If you can’t do great things, Mother Teresa used to say, do little things with great love. If you can’t do them with great love, do them with a little love. If you can’t do them with a little love, do them anyway.
—John Ortberg (b. 1957)
Ted and Dorothy were a young couple who bought Wall Drug, a drugstore in a small town in the western United States, in 1931. In those days, a drugstore was like a convenience store and sold a wide range of beverages and products, so there was a lot of potential. Unfortunately, the town had only 326 people, all of them poor. Business was bad, and they barely made enough to keep afloat. But they believed that they had a calling: they were making friendships, providing medical care, and feeling that they were becoming a part of community life.
In the second half of Matthew chapter 6, Jesus focuses on our relationship to material things. He begins by teaching the right priorities and attitudes about material possessions:
Okay, it’s not quite cleared as in “0 Items,” and I don’t ever expect that.
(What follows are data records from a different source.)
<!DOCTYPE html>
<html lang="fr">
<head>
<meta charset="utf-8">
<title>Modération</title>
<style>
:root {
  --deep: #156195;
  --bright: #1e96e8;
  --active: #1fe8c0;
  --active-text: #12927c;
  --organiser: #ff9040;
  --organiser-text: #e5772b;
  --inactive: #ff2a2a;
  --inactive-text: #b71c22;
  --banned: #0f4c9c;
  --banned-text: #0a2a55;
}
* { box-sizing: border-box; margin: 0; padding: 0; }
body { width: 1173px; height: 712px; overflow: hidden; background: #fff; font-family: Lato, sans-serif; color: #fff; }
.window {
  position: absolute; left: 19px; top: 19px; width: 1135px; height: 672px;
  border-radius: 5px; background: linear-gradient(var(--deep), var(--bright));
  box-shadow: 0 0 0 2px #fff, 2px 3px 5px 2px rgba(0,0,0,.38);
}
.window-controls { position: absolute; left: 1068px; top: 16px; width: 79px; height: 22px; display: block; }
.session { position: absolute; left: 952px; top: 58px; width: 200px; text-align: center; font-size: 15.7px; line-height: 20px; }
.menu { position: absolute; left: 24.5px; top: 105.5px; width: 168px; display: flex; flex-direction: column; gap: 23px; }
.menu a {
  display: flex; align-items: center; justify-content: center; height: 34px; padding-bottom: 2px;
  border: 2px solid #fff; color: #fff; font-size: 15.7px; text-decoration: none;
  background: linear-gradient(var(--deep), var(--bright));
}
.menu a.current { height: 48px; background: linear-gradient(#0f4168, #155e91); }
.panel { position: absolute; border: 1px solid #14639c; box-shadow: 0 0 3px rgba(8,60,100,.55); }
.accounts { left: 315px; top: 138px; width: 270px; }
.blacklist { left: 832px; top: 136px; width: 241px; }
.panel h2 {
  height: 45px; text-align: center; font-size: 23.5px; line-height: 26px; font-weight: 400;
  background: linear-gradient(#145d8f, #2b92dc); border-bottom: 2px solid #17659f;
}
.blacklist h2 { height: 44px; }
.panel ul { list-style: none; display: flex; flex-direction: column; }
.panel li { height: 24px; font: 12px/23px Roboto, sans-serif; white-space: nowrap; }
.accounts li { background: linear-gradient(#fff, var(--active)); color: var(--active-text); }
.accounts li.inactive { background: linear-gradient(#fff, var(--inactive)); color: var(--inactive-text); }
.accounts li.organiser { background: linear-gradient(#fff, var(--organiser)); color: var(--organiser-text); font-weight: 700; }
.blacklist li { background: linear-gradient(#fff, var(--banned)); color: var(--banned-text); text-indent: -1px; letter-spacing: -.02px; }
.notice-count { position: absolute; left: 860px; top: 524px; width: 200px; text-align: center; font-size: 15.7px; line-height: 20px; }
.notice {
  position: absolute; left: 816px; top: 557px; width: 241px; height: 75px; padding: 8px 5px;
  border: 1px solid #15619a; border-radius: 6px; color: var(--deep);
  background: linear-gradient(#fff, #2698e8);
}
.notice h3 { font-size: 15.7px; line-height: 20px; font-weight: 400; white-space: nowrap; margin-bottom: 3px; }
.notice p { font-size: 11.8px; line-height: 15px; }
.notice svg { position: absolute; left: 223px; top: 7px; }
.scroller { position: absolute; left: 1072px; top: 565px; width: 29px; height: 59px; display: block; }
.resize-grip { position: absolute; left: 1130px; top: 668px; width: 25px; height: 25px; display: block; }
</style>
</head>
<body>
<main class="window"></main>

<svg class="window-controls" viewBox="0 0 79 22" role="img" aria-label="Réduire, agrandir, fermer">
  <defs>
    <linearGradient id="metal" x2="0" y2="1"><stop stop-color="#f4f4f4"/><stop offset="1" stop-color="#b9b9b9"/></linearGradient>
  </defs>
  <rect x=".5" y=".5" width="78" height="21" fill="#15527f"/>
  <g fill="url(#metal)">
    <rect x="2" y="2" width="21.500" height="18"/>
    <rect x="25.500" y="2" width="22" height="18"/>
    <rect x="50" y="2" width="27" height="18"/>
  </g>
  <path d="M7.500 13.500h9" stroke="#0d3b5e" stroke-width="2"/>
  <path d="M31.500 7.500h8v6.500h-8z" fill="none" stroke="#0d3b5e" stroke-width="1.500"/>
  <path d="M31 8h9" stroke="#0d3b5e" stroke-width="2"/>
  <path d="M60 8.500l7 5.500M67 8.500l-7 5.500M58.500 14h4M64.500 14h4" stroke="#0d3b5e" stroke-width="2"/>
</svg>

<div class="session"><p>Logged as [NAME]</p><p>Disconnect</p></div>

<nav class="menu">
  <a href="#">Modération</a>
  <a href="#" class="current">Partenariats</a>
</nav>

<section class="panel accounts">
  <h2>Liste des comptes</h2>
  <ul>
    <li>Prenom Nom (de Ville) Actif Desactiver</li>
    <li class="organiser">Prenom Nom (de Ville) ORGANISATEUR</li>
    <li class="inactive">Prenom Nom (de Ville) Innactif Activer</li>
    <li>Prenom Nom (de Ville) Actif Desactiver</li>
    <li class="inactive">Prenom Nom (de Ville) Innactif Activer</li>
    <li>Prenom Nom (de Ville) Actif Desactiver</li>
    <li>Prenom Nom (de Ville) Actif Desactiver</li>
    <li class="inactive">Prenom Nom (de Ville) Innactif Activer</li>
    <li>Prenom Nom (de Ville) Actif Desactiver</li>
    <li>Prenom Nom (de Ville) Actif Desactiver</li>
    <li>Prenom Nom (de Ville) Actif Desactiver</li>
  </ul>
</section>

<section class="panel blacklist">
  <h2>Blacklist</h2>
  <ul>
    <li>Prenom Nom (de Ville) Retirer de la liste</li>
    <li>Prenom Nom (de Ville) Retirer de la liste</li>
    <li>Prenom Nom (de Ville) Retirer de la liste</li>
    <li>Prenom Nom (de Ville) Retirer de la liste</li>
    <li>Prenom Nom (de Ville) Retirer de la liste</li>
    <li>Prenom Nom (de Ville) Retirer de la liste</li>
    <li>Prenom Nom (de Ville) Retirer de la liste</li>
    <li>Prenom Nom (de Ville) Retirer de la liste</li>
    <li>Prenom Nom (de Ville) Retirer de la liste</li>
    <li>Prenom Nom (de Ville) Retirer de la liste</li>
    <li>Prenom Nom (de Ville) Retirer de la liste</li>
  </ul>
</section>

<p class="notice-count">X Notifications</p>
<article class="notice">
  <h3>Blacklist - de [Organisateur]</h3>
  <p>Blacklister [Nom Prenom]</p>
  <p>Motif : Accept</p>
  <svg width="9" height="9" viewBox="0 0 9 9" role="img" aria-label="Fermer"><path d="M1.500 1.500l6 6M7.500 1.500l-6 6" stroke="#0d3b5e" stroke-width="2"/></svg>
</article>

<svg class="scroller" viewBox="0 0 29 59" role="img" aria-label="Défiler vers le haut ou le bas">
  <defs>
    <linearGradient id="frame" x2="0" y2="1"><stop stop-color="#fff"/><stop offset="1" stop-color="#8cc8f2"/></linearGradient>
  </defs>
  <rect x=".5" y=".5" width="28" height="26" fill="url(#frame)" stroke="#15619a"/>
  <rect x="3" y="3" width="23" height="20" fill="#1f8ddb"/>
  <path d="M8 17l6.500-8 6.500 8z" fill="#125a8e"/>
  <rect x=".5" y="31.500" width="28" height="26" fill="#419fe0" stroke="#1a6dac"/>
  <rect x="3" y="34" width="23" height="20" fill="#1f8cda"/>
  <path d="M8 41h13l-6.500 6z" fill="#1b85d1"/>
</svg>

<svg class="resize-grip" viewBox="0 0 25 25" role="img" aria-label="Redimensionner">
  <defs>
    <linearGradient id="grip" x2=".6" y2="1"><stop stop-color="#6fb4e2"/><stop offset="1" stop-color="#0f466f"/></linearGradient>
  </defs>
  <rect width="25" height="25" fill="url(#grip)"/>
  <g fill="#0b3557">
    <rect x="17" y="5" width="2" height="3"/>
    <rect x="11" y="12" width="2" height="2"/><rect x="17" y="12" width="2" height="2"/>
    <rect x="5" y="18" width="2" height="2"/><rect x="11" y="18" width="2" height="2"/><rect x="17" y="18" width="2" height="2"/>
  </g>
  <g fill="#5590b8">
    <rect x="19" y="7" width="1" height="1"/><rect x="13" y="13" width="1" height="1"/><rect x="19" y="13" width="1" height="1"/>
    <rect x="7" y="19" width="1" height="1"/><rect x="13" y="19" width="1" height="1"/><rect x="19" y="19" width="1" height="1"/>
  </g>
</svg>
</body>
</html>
In the past month, though, I’ve gone from a rather long-standing position of always having between 100 and 150 items in my inbox to having only between 7 and 30 at any given time—except, of course, when I open my mailbox for the first time each day and the mail floods in.
Not long ago, my social media exploded with the news that a high-profile couple had announced their divorce. This power couple had established a following as “relationship gurus,” with books, websites, videos, podcasts, numerous guest appearances and endorsements, and a very expensive “couple’s conference.” People who had bought into their empire felt betrayed, lied to, and confused.
Each person is different and has different gifts and callings. God knew what He was doing when He made you the way you are, and He wants to use the talents He has given you and help you to develop them so that you can go further and make the most of your situation.
Time is one thing that you can never get back again. The Bible talks about “redeeming the time” or “making the best use of the time.”1 That calls for some commitment to developing our time management skills.
When you think of “great” men and women, what sort of people come to mind? Many of us would list outstanding athletes, best-selling authors, favorite movie or TV actors, music artists, politicians, and so forth. That’s natural. These are the people who dominate the media, and we’re fed a constant stream of information regarding their lives, ideas, habits, and preferences.